Healing the Healer: Addressing Physician Burnout

02 November 2023 Adam Blanning 1231 views

Adam Blanning, M.D., is one of the new leaders of the Medical Section at the Goetheanum. Here, he speaks with Charles Cross about a new course on physician burnout, held through the Physician’s Association for Anthroposophic Medicine.


Welcome back, Adam. Could you give us a little introduction to this initiative on physician burnout?

Well, it has been part of anthroposophic medical training for a while. Sometimes, people who come into the training are there because they recognize that they can’t keep doing medicine the same way that they have been. It’s a little sobering because it’s often people who have been actively practicing medicine and taking care of patients for maybe 10 or 15 years saying, “I really need to do something different.” However, something has come up several times in these last years with medical students who are curious about holistic or integrative medicine and asking, “How do you support yourself? How do you keep resiliency going?” We’ve had medical students who were sometimes only in their first or second year of study telling us that they were feeling burned out and really questioning what they’re doing or where their training is taking them.

It’s something that’s become a common experience, more and more.
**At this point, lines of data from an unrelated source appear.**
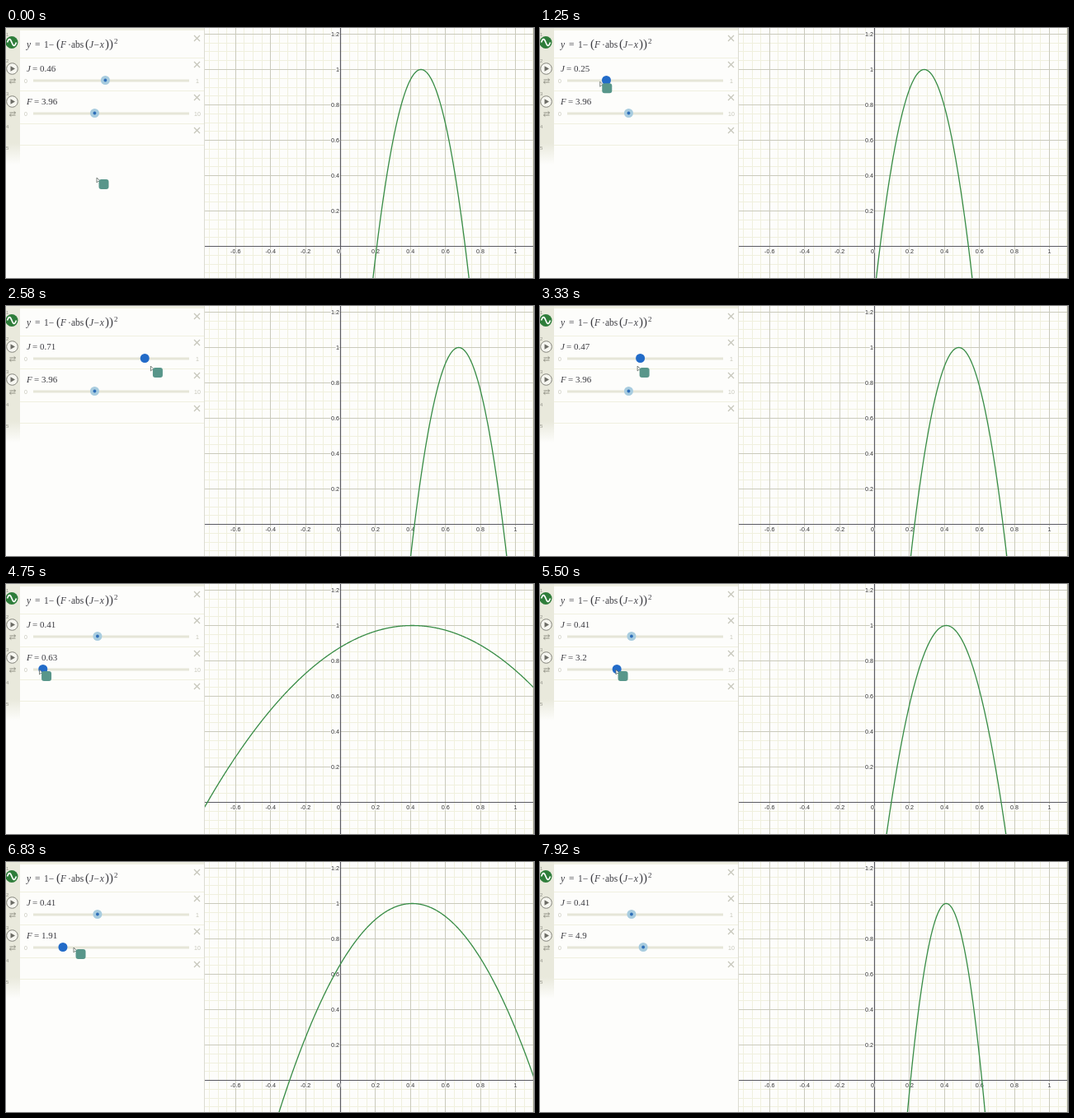
An HTML page with a canvas that plays this animation: 640 px wide and 304 px high, repeating every 8.66 s.

```html
<!DOCTYPE html>
<html lang="en">
<head>
<meta charset="utf-8">
<title>Parabola sliders</title>
<style>
  html, body { margin: 0; width: 100%; height: 100%; overflow: hidden; background: #fdfdfb; }
  canvas { display: block; }
</style>
</head>
<body>
<canvas id="stage" width="640" height="304"></canvas>
<script>
const ctx = document.getElementById('stage').getContext('2d');
const LOOP = 8660, STEP = 1000 / 12, TAU = Math.PI * 2;
const SERIF = '"Liberation Serif", "Noto Serif", serif';
const SANS = '"Liberation Sans", Roboto, sans-serif';
const PAPER = '#fdfdfb', FAINT = '#c6c6ba', INK = '#3c3c42', GREEN = '#388c46';
const ORIGIN = { x: 405.5, y: 265.5 }, UNIT = { x: 212, y: 215 };

// Turning points of each slider drag: [time in ms, value]
const J_TURNS = [[1000, .46], [1400, .156], [1830, .62], [2250, .345], [2700, .78], [3550, .41]];
const F_TURNS = [[4333, 3.96], [4860, .243], [5500, 3.2], [5900, .8], [6450, 2.78], [6660, .2], [7080, 4.9]];

const mix = (a, b, u) => a + (b - a) * u;
const span = (t, from, to) => Math.min(1, Math.max(0, (t - from) / (to - from)));
const ease = (t, from, to) => (1 - Math.cos(Math.PI * span(t, from, to))) / 2;

function swing(turns, t) {
  let value = turns[0][1];
  for (let i = 1; i < turns.length; i++) {
    value = mix(value, turns[i][1], ease(t, turns[i - 1][0], turns[i][0]));
  }
  return value;
}

const valueJ = t => swing(J_TURNS, t);
const valueF = t => swing(F_TURNS, t);
const knobJ = v => 33 + v * 190;
const knobF = v => 33 + v * 18.8;

function rect(x, y, w, h, fill) {
  ctx.fillStyle = fill;
  ctx.fillRect(x, y, w, h);
}

function line(points, color, width = 1) {
  ctx.beginPath();
  points.forEach(([x, y]) => ctx.lineTo(x, y));
  ctx.strokeStyle = color;
  ctx.lineWidth = width;
  ctx.stroke();
}

function shape(points, fill) {
  ctx.beginPath();
  points.forEach(([x, y]) => ctx.lineTo(x, y));
  ctx.fillStyle = fill;
  ctx.fill();
}

function disc(x, y, r, fill, stroke = fill) {
  ctx.beginPath();
  ctx.arc(x, y, r, 0, TAU);
  ctx.fillStyle = fill;
  ctx.fill();
  if (stroke === fill) return;
  ctx.strokeStyle = stroke;
  ctx.lineWidth = 1;
  ctx.stroke();
}

function text(s, x, y, font, color = INK, align = 'left') {
  ctx.font = font;
  ctx.fillStyle = color;
  ctx.textAlign = align;
  ctx.fillText(s, x, y);
}

function gridLines(step, color) {
  for (let i = -80; i <= 110; i += step) {
    const x = Math.floor(ORIGIN.x + i / 100 * UNIT.x) + .5;
    if (x > 241) line([[x, 0], [x, 304]], color);
  }
  for (let i = -20; i <= 125; i += step) {
    const y = Math.floor(ORIGIN.y - i / 100 * UNIT.y) + .5;
    line([[241, y], [640, y]], color);
  }
}

function label(tenths, x, y, align) {
  const font = ctx.font = `7.2px ${SANS}`;
  ctx.textAlign = align;
  ctx.lineWidth = 2;
  ctx.strokeStyle = PAPER;
  ctx.strokeText(tenths / 10, x, y);
  text(tenths / 10, x, y, font, '#333', align);
}

function drawGraph(J, F) {
  rect(240, 0, 400, 304, PAPER);
  gridLines(5, '#f0f0de');
  gridLines(20, '#cacabc');
  line([[ORIGIN.x, 0], [ORIGIN.x, 304]], '#5a5a62', 1.2);
  line([[240, ORIGIN.y], [640, ORIGIN.y]], '#5a5a62', 1.2);
  for (let i = -6; i <= 10; i += 2) {
    label(i, i ? ORIGIN.x + i / 10 * UNIT.x : 403, 273.5, 'center');
  }
  for (let i = 2; i <= 12; i += 2) {
    label(i, 404, ORIGIN.y - i / 10 * UNIT.y + 2.5, 'right');
  }
  const curve = [];
  for (let px = 240; px <= 640; px += .5) {
    const x = (px - ORIGIN.x) / UNIT.x;
    curve.push([px, ORIGIN.y - UNIT.y * (1 - (F * Math.abs(J - x)) ** 2)]);
  }
  line(curve, GREEN, 1.3);
  line([[639.5, 0], [639.5, 304]], '#9a9a94');
  line([[240.5, 0], [240.5, 304]], '#dcdcd2');
}

function drawFormula() {
  const italic = `italic 11.5px ${SERIF}`, plain = `11.5px ${SERIF}`, tall = `15px ${SERIF}`;
  const write = (s, x, font) => text(s, x, 23.5, font);
  write('y', 25, italic);
  write('=', 35, plain);
  write('1−', 46, plain);
  write('(', 61, tall);
  write('F', 66, italic);
  write('·', 75, plain);
  write('abs', 79, plain);
  write('(', 96, tall);
  write('J−x', 101, italic);
  write('))', 120, tall);
  text('2', 131, 18.5, `9px ${SERIF}`);
}

function drawSlider(name, value, top, max, knob, active) {
  const y = top + 14;
  const valueX = name === 'F' ? 34 : 32;
  text(name, 25, top + 3.5, `italic 11px ${SERIF}`);
  text('= ' + Math.round(value * 100) / 100, valueX, top + 3.5, `11px ${SERIF}`);
  rect(33, y - 1, 189, 3, '#e6e6d8');
  text('0', 24, y + 3, `7px ${SANS}`, FAINT, 'center');
  text(max, 232, y + 3, `7px ${SANS}`, FAINT, 'center');
  disc(knob, y, 5.5, active ? '#226bc8' : '#a8ccdf');
  if (!active) disc(knob, y, 1.9, '#2f6fb8');

  disc(7.5, top, 6.8, '#f6f6f0', '#85857c');
  shape([[5.5, top - 3.2], [5.5, top + 3.2], [11, top]], '#6c6c66');
  for (const dir of [1, -1]) {
    const ay = y + 1 - dir * 1.5, tail = 8 + dir * 1.7;
    line([[4.5, ay], [11.5, ay]], '#88887c', .9);
    line([[tail, ay - 1.6], [tail + dir * 1.8, ay], [tail, ay + 1.6]], '#88887c', .9);
  }
}

function drawPanel(J, F, t) {
  rect(0, 0, 240, 304, PAPER);
  rect(0, 0, 240, 3, '#efefe2');
  const fade = ctx.createLinearGradient(0, 140, 0, 166);
  fade.addColorStop(0, '#e9e9dc');
  fade.addColorStop(1, PAPER);
  rect(0, 0, 17, 166, fade);
  [4, 36, 76, 116, 142].forEach((y, row) => {
    if (row) line([[17, y + .5], [240, y + .5]], '#f0f0e0');
    text(row + 1, 0, y + 6, `6px ${SANS}`, '#94948a');
    if (row === 4) return;
    const mid = y + 8.5;
    line([[228, mid - 3.5], [235, mid + 3.5]], FAINT, 1.2);
    line([[235, mid - 3.5], [228, mid + 3.5]], FAINT, 1.2);
  });

  disc(7, 17.5, 7.5, '#2e7d3a');
  const wave = [];
  for (let x = 1.5; x <= 12.5; x += .5) wave.push([x, 17.5 - 4 * Math.sin((x - 1.5) / 11 * TAU)]);
  line(wave, '#fff', 1.7);

  drawFormula();
  drawSlider('J', J, 49.5, '1', knobJ(J), t >= 749 && t < 4080);
  drawSlider('F', F, 89.5, '10', knobF(F), t >= 4160 && t < 7160);
}

function drawPointer(t) {
  if (t >= 7910) return;
  // Rest, J slider, F slider, then away; it runs slightly ahead of a dragged knob.
  const toJ = ease(t, 170, 750), toF = ease(t, 3920, 4167), away = ease(t, 7083, 7583);
  let x = mix(110, knobJ(valueJ(t + 40)), toJ) + 18 * Math.sin(Math.PI * toJ);
  x = mix(mix(x, knobF(valueF(t + 40)), toF), 592, away);
  let y = mix(182, 63 + 10 * span(t, 1000, 2100), toJ);
  y = mix(mix(y, 104, toF), 291, away);

  const arrow = [[x, y], [x, y + 6], [x + 1.6, y + 4.5], [x + 4.2, y + 4.3], [x, y]];
  shape(arrow, '#fff');
  line(arrow, '#5c6660', .8);
  ctx.beginPath();
  ctx.roundRect(x + 2.5, y + 2, 12, 12, 3);
  ctx.fillStyle = '#58968a';
  ctx.fill();
}

function frame(now) {
  const t = Math.floor((now % LOOP) / STEP + .05) * STEP;
  // The plot trails the sliders a little.
  drawGraph(valueJ(t - 30), valueF(t - 30));
  drawPanel(valueJ(t), valueF(t), t);
  drawPointer(t);
}

const start = performance.now();
function tick() {
  frame(performance.now() - start);
  requestAnimationFrame(tick);
}
tick();
</script>
</body>
</html>
```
Statistics show that in the last 3 or 4 years, 60 to 70% of physicians are feeling burned out. I was just at a large integrative medicine conference where it was shared that, at least in the United States, it’s estimated that one physician a day commits suicide because of burnout.

It sounds like, just by its nature, anthroposophic medicine attracts and helps folks at risk of burnout.
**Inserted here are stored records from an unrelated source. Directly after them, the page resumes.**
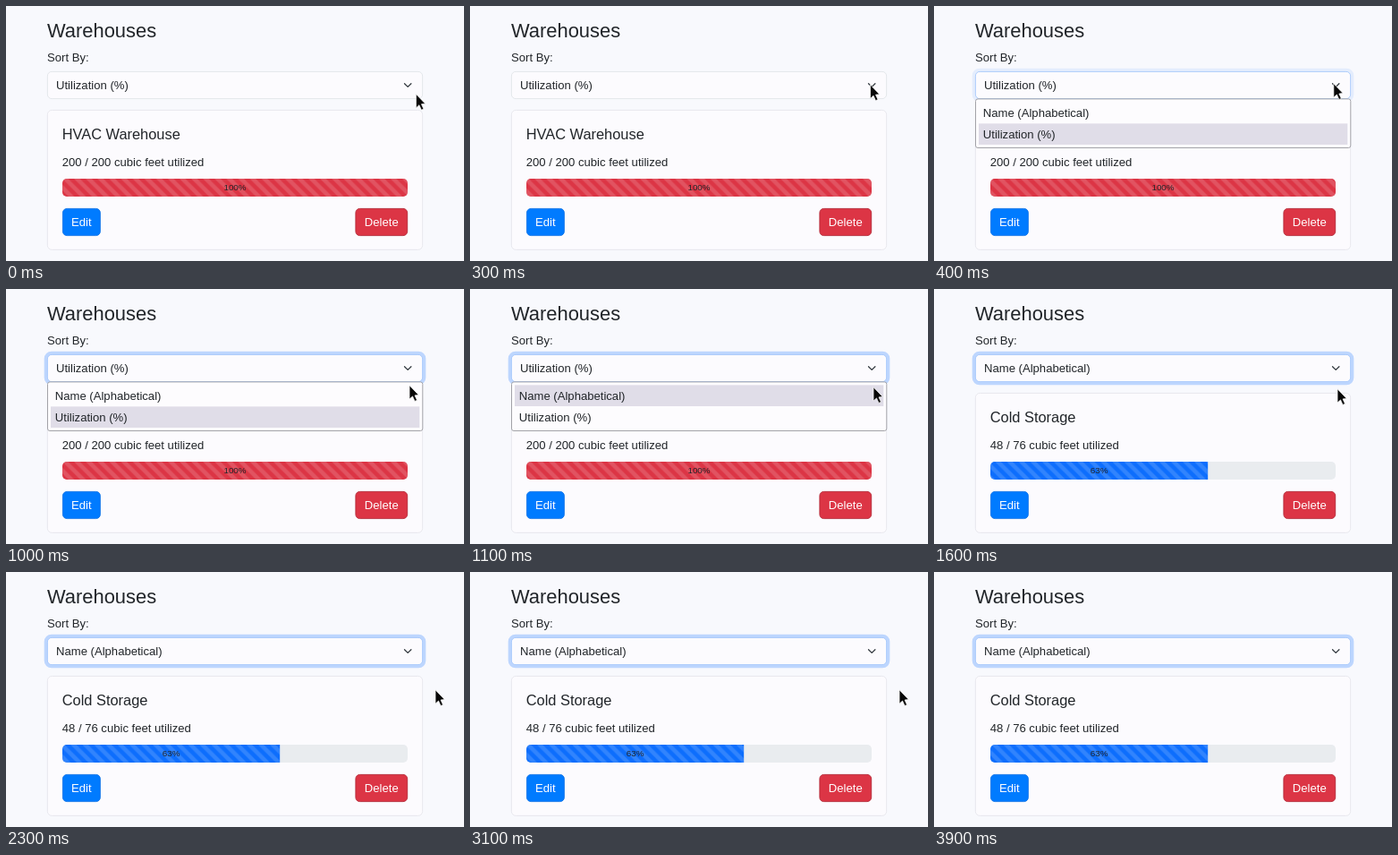
These frames come from a looping animation (512x285 px, 4 s). An HTML page:

```html
<!DOCTYPE html>
<html lang="en">
<head>
<meta charset="utf-8">
<title>Warehouses</title>
<style>
  html, body { margin: 0; width: 100%; height: 100%; overflow: hidden; background: #f8f9fd; }
  svg { display: block; width: 512px; height: 285px; }
  text { font: 13.1px "Liberation Sans", Arial, sans-serif; fill: #212529; }
  .title { font-size: 21.9px; }
  .name { font-size: 16.4px; }
  .pct { font-size: 9.83px; text-anchor: middle; }
  .btn { fill: #fff; text-anchor: middle; }
</style>
</head>
<body>
<svg viewBox="0 0 512 285">
  <defs>
    <pattern id="stripes" width="13.1" height="13.1" patternUnits="userSpaceOnUse">
      <path d="M0 6.55V13.1H6.55ZM0 0H6.55L13.1 6.55V13.1Z" fill="#fff" fill-opacity=".15"/>
    </pattern>
    <clipPath id="track"><rect x="63" y="193" width="386" height="20" rx="4.9"/></clipPath>
  </defs>

  <text class="title" x="46" y="35.3">Warehouses</text>
  <text x="46" y="62">Sort By:</text>

  <rect x="46.4" y="116.4" width="419.2" height="156" rx="4.9" fill="#fcfbfe" stroke="#e4e4ea" stroke-width=".8"/>
  <text class="name" id="name" x="62.7" y="149"></text>
  <text id="usage" x="62.7" y="179.3"></text>
  <g clip-path="url(#track)">
    <rect x="63" y="193" width="386" height="20" fill="#e9ecef"/>
    <rect id="bar" x="63" y="193" height="20"/>
    <rect id="barStripes" x="63" y="193" height="20" fill="url(#stripes)"/>
  </g>
  <text class="pct" id="pct" y="206.4"></text>

  <rect x="63.4" y="226.4" width="42" height="30.2" rx="4.7" fill="#007bff" stroke="#0a70e6" stroke-width=".8"/>
  <text class="btn" x="84.4" y="246">Edit</text>
  <rect x="390.9" y="226.4" width="57.8" height="30.2" rx="4.7" fill="#dc3545" stroke="#b52a38" stroke-width=".9"/>
  <text class="btn" x="419.8" y="246">Delete</text>

  <rect id="ring" x="42.7" y="69.7" width="426.6" height="37.6" rx="8.2" fill="#0d6efd" fill-opacity=".25"/>
  <rect id="select" x="46.4" y="73.4" width="419.2" height="30.2" rx="4.7" fill="#fcfbfe" stroke-width=".8"/>
  <text id="value" x="56" y="93.2"></text>
  <path d="M445.5 86.7L449.2 90.4L452.9 86.7" fill="none" stroke="#343a40" stroke-width="1.25" stroke-linecap="round" stroke-linejoin="round"/>

  <g id="menu">
    <rect x="46.5" y="103.9" width="419.3" height="54.6" rx="2.5" fill="#fdfcfe" stroke="#a3a3a8"/>
    <rect id="hover" x="50" width="412.3" height="23.6" fill="#e0dde8"/>
    <text x="54.8" y="124">Name (Alphabetical)</text>
    <text x="54.8" y="148">Utilization (%)</text>
  </g>

  <path id="cursor" d="M0 0V15.4L3.5 12.2L6 17.7L8.5 16.6L6 11.2L10.3 10.7Z" fill="#080808" stroke="#fff" stroke-width=".7" stroke-linejoin="round"/>
</svg>
<script>
  const LOOP = 4000, STEP = 100, REM = 13.1, TRACK = 386;
  const OPEN = 400, HOVER_NAME = 1100, PICK = 1600, CURSOR_OFF = 3300;
  const $ = id => document.getElementById(id);
  const set = (id, attrs) => {
    for (const key in attrs) $(id).setAttribute(key, attrs[key]);
  };

  const stores = {
    full: { name: 'HVAC Warehouse', usage: '200 / 200 cubic feet utilized', pct: 100, color: '#dc3545', sort: 'Utilization (%)' },
    cold: { name: 'Cold Storage', usage: '48 / 76 cubic feet utilized', pct: 63, color: '#0d6efd', sort: 'Name (Alphabetical)' }
  };

  // Cursor tip: time, x, y
  const path = [
    [0, 458.4, 98.5], [100, 457, 97], [300, 447.5, 88], [400, 446.8, 86.8],
    [600, 446.8, 87], [900, 451, 107.5], [1000, 451, 107.7], [1200, 451, 111.7],
    [1700, 451, 111.7], [1800, 453, 113], [2200, 480, 131.8], [4000, 480, 131.8]
  ];

  function tipAt(t) {
    const i = path.findIndex(p => p[0] > t);
    const [t0, x0, y0] = path[i - 1], [t1, x1, y1] = path[i];
    const k = (t - t0) / (t1 - t0);
    return [x0 + (x1 - x0) * k, y0 + (y1 - y0) * k];
  }

  function draw(t) {
    const store = t < PICK ? stores.full : stores.cold;
    const width = TRACK * store.pct / 100;
    $('name').textContent = store.name;
    $('usage').textContent = store.usage;
    $('value').textContent = store.sort;
    $('pct').textContent = store.pct + '%';
    set('pct', { x: 63 + width / 2 });
    set('bar', { width, fill: store.color });
    set('barStripes', { width });

    const shift = REM * (1 - t % 1000 / 1000);
    set('stripes', { patternTransform: `translate(${63 + shift} 193)` });

    const focus = t < OPEN ? 0 : t < OPEN + STEP ? 0.35 : 1;
    set('ring', { opacity: focus });
    set('select', { stroke: focus ? '#9dc3fb' : '#dee2e6' });

    set('menu', { visibility: t >= OPEN && t < PICK ? 'visible' : 'hidden' });
    set('hover', { y: t < HOVER_NAME ? 131.4 : 107.4 });

    const [x, y] = tipAt(t);
    set('cursor', { transform: `translate(${x} ${y})`, visibility: t < CURSOR_OFF ? 'visible' : 'hidden' });
  }

  const start = performance.now();
  function tick() {
    const t = (performance.now() - start) % LOOP;
    draw(Math.floor(t / STEP) * STEP);
    requestAnimationFrame(tick);
  }
  tick();
</script>
</body>
</html>
```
Burnout is a place where people are looking for other perspectives, and it’s a place where it’s hard to go very far without openly talking about meaning and spirituality. We’re coming to 100 years since Rudolf Steiner gave the course for the younger doctors—there will be some special conferences in January to commemorate that. One of the things that Steiner speaks quite directly about is, “How do we find our will to heal?” It might not be the case with other activities, but it is pretty hard in the medical field to keep it from being just a job if you don’t connect to this will to heal.

This excerpt comes from an article originally published in the (online exclusive) English Edition of the weekly Newsletter ‹Das Goetheanum›. You can read the full article on the website of ‹Das Goetheanum›.


Cover image Sofia Lismont